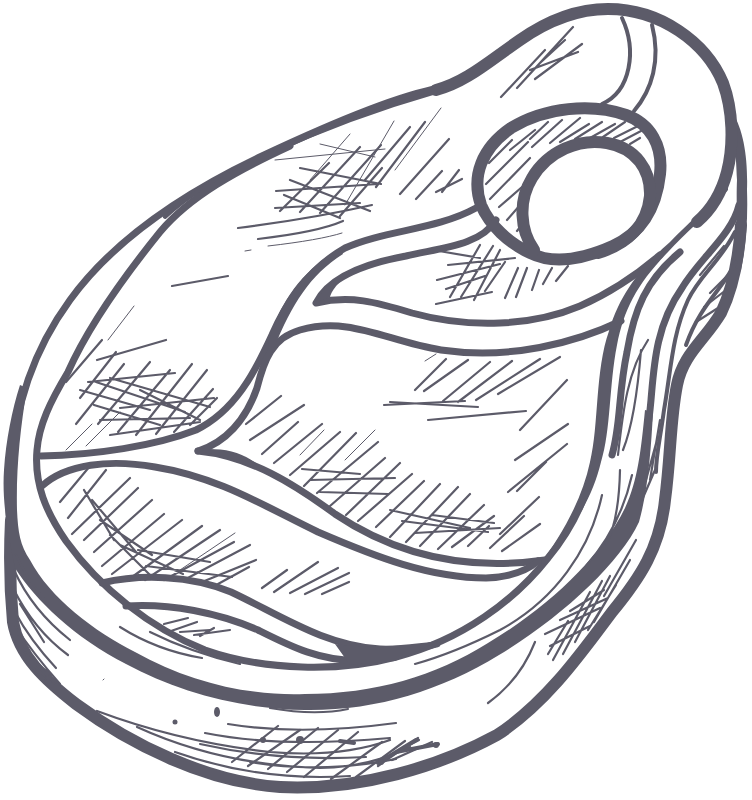
<!DOCTYPE html>
<html lang="en">
<head>
<meta charset="utf-8">
<title>Steak sketch</title>
<style>
:root { --ink: #5c5b69; --paper: #ffffff; }
html, body { margin: 0; background: var(--paper); overflow: hidden; }
svg { display: block; width: 752px; height: 800px; }
.line { fill: none; stroke: var(--ink); stroke-width: 7; stroke-linecap: round; stroke-linejoin: round; }
.bold { stroke-width: 12; }
.fine { stroke-width: 4; }
.hatch { stroke-width: 2.2; }
.hair { stroke-width: 1; }
.ink { fill: var(--ink); }
</style>
</head>
<body>
<svg viewBox="0 0 752 800" role="img" aria-label="Ink sketch of a raw steak with a round bone">
  <g id="side-edge">
    <path class="line bold" d="M11 520C9 560 10 590 13 622C19 656 45 680 76 704C130 744 206 782 280 787C360 791 440 766 497 735C545 704 580 655 612 612C640 578 660 548 665 500C671 455 670 420 677 385C683 354 705 340 721 313C734 286 739 255 741 225"/>
    <path class="ink" d="M732 112C744 130 748 160 747 190C748 220 746 245 741 270L735 268C738 235 736 200 737 180C736 155 735 135 728 125Z"/>
    <path class="line" d="M739 205C732 235 700 258 682 288C656 325 654 365 651 400C648 435 642 460 640 490"/>
    <path class="line fine" d="M735 232C720 262 700 275 688 300C672 335 671 370 664 410C660 440 656 455 656 472"/>
    <path class="line fine" d="M736 262C722 290 700 305 686 345"/>
  </g>

  <g id="top-rim">
    <path class="line bold" d="M436 90C466 82 488 62 520 40C550 19 580 9 608 9C660 9 706 42 723 83C733 110 734 145 727 172C721 195 711 210 697 222"/>
    <path class="line" d="M440 88C400 95 330 124 262 156C190 190 115 238 70 300C32 352 14 410 11 470C7 500 9 525 12 545"/>
    <path class="line fine" d="M436 92C380 108 325 128 268 154C225 172 190 194 165 217"/>
    <path class="line" d="M290 146C238 170 190 196 160 232C122 279 89 325 68 372C50 402 39 425 37 450C34 484 46 512 66 541C100 588 150 628 205 650C265 671 340 672 396 657C462 640 515 600 548 558C578 522 592 485 598 445C603 405 603 365 615 330"/>
    <path class="ink" d="M4 470C6 440 12 410 20 385L27 388C20 430 16 470 17 510C18 532 20 545 30 560C50 598 95 632 135 652C190 683 250 696 305 694C375 694 435 676 488 643C550 606 601 557 625 508C638 480 641 450 645 410L653 412C651 450 648 490 639 522C620 563 562 617 499 655C440 691 375 711 305 710C240 709 178 692 126 664C75 638 35 600 15 568C7 530 2 500 4 470Z"/>
    <path class="ink" d="M728 190C708 215 684 234 668 252C637 284 624 309 617 345C609 385 611 430 601 462C592 500 571 532 544 562L536 570C562 535 582 500 590 462C599 425 595 370 609 331C621 290 645 264 670 242C690 221 708 208 728 180Z"/>
    <path class="line" d="M680 252C646 280 634 310 627 352C618 395 621 424 612 455"/>
    <path class="line fine" d="M622 18C637 50 631 91 602 104M652 25C661 60 652 90 634 111"/>
    <path class="line hatch" d="M648 340C628 370 623 410 618 455M641 350C637 400 631 430 623 450M602 495C590 550 555 600 500 630C470 645 440 657 415 664M632 475C622 520 600 550 586 566M120 627C150 646 178 654 202 658M150 632Q190 652 240 664M535 642Q520 680 488 703M620 470Q619 520 606 545"/>
  </g>

  <g id="marrow-bone">
    <path class="line bold" d="M481 205C471 176 482 148 511 128C545 107 592 103 626 115C651 124 663 146 660 174C656 210 641 233 613 246C586 258 556 266 530 253C509 243 490 226 481 205Z"/>
    <path class="line bold" d="M534 250C520 230 518 201 532 178C548 151 579 138 607 143C636 148 651 170 650 196C647 225 628 244 598 253"/>
    <path class="line hatch" d="M489 163L512 140M486 184L528 142M490 199L530 158M499 207L522 187M507 220L521 204M517 231L524 222M532 147L562 120M550 143L580 118M560 142L589 124M575 139L602 122M590 138L615 124M603 137L625 122M614 138L640 125M620 142L641 131M630 144L640 138M535 130L510 150M548 122L530 139"/>
  </g>

  <g id="fat-veins">
    <path class="line" d="M41 456C95 455 155 446 196 430C235 411 255 372 272 335C288 298 310 268 345 248C385 230 436 230 476 208"/>
    <path class="line" d="M496 220C480 246 440 248 406 256C362 264 328 279 316 303C350 295 376 302 412 313C470 329 533 326 580 306C612 292 640 272 660 255"/>
    <path class="line" d="M198 451C225 443 246 420 257 388C264 360 272 338 300 330C350 316 386 341 441 350C510 360 575 343 621 321"/>
    <path class="line" d="M198 451C250 456 294 484 335 514C390 551 460 572 545 560"/>
    <path class="line" d="M42 486C66 464 110 459 155 467C218 477 264 506 318 532C376 557 430 578 486 578C510 577 528 570 538 561"/>
    <path class="line" d="M102 583C140 574 190 575 231 592C280 615 325 646 380 649C402 650 420 649 437 644"/>
    <path class="line" d="M126 606C170 603 219 613 258 630C290 646 319 661 361 661"/>
    <path class="ink" d="M198 451C222 446 240 452 256 463C237 460 220 456 198 451ZM316 303C322 287 340 273 360 268C340 278 332 290 330 297ZM335 644C365 648 390 647 440 641L395 661L350 665Z"/>
    <path class="ink" d="M268 345C278 305 300 272 340 248L343 254C310 275 292 304 274 348Z"/>
  </g>

  <g id="meat-hatching" class="line hatch">
    <path id="hatch-top" d="M501 97L545 50M517 88L573 27M535 79L582 44M530 70L578 52M540 63L565 40"/>
    <path id="hatch-neck" d="M238 228Q310 219 372 205M258 239Q318 232 343 221M276 191L378 184M275 208L360 203M290 180L370 211M300 168L381 184M284 195L340 218M280 211L329 163M300 212L360 147M320 213L381 145M340 216L382 168M365 180L410 127M376 187L425 122M400 194L449 139M416 199L442 171M436 192L462 179M442 192L459 170M172 286L228 276M97 360L166 340"/>
    <path id="hatch-under-bone" d="M439 251L480 258M448 265L515 258M437 280L500 264M436 304L492 292M450 297L480 245M461 297L493 246M474 300L500 250M485 291L505 262M505 298L518 268M516 297L527 268M532 290L539 270M543 284L552 268M556 281L568 266M446 289L485 276"/>
    <path id="hatch-left" d="M88 382L175 373M80 390L150 410M96 382L185 412M110 378L210 407M120 408L214 398M100 420L190 418M110 435L200 422M66 382L102 340M80 398L116 352M76 424L124 364M98 424L150 362M118 432L170 370M136 435L192 364M156 434L207 370M174 432L213 389M190 425L217 398M94 405L160 425M140 390L200 420"/>
    <path id="hatch-center" d="M415 390L446 359M424 391L468 360M443 401L490 362M458 402L512 361M476 400L540 359M498 394L560 357M384 405L465 401M390 402L478 407M428 420L526 411M520 430L567 380M515 460L568 424M508 492L567 444M517 491L546 462M500 534L539 497M490 548L524 516M502 551L540 524"/>
    <path id="hatch-center-low" d="M246 424L281 396M250 440L304 405M262 454L298 422M274 463L322 424M290 475L340 432M304 486L356 433M317 493L378 442M330 506L385 458M346 515L400 463M358 521L412 474M376 527L424 481M390 537L440 484M406 542L458 487M420 546L470 494M438 549L484 505M452 547L494 516M468 546L489 526M302 469L360 474M310 480L395 478M320 492L388 494M390 510L470 528M402 521L488 532M415 533L500 528M432 515L494 523"/>
    <path id="hatch-lower-left" d="M60 502L90 466M68 518L106 470M72 534L130 478M84 540L138 488M94 552L152 500M102 566L164 514M112 574L182 520M128 580L202 526M145 580L220 530M164 580L234 542M184 580L250 545M202 582L256 560M218 584L249 567M84 490L114 540M92 500L136 552M100 520L152 555M110 535L150 575M120 545L183 574M138 550L210 562M146 566L232 577M262 588L287 570M274 592L318 562M290 593L338 568M305 594L349 573M322 594L349 582"/>
    <path id="hatch-bottom" d="M164 624L188 618M171 631L197 622M180 632L210 630M194 635L230 630M200 636L214 628"/>
  </g>

  <g id="loose-hairlines" class="line hair">
    <path d="M275 160L385 149M320 144L375 157M310 180L350 134M345 205L394 121M395 170L441 108M245 251L251 250M268 246Q320 240 342 233M108 340L134 306M86 446L120 412M66 450L92 424M180 570L235 533M300 455L324 430M345 460L375 430M425 361L436 354M103 680L104 679"/>
  </g>

  <g id="side-hatching" class="line hatch">
    <path d="M16 555Q38 600 74 628M14 570Q32 610 70 640M13 588Q34 630 68 655M15 612Q30 640 56 668M15 626Q32 652 60 684M18 636Q32 662 52 675M22 650L55 684M20 604L44 642M24 660L46 680"/>
    <path d="M553 660L590 592M563 654L602 581M575 642L610 576M588 630L616 585M548 654L568 621M545 634L600 608M550 646L590 626M560 620L608 598M570 611L604 590M594 622L630 560M604 596L636 540"/>
    <path d="M642 500L655 470M646 480L657 440M710 293L728 275M704 307L726 290M696 322L718 308M650 480L660 420M700 275L724 246"/>
    <path d="M270 708Q315 716 348 709M97 711Q180 742 270 752Q340 758 390 740M137 727Q220 765 320 768Q370 767 410 747M175 752Q260 782 350 776M205 733Q280 748 390 738M228 724Q300 736 396 723M200 744Q280 762 366 757M250 762Q320 774 396 759"/>
    <path d="M232 762L278 726M248 766L300 730M268 769L318 728M287 772L338 730M304 777L358 732M331 779L382 742M356 777L405 741M378 766L418 738M392 760L432 742M400 750L419 740"/>
    <path class="fine" d="M378 763L416 740M396 752L438 744M340 741L354 743"/>
  </g>

  <g id="ink-specks" class="ink">
    <ellipse cx="217" cy="712" rx="3" ry="5"/>
    <circle cx="175" cy="722" r="2.5"/>
    <circle cx="263" cy="740" r="3"/>
    <circle cx="300" cy="740" r="4"/>
    <circle cx="381" cy="762" r="3"/>
    <circle cx="436" cy="745" r="3"/>
  </g>
</svg>
</body>
</html>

— ABOUT THIS EXERCISE —
Look over the entries for "bone", then copy every line that includes that string.

— TASK RESPONSE —
<svg viewBox="0 0 752 800" role="img" aria-label="Ink sketch of a raw steak with a round bone">
  <g id="marrow-bone">
    <path id="hatch-under-bone" d="M439 251L480 258M448 265L515 258M437 280L500 264M436 304L492 292M450 297L480 245M461 297L493 246M474 300L500 250M485 291L505 262M505 298L518 268M516 297L527 268M532 290L539 270M543 284L552 268M556 281L568 266M446 289L485 276"/>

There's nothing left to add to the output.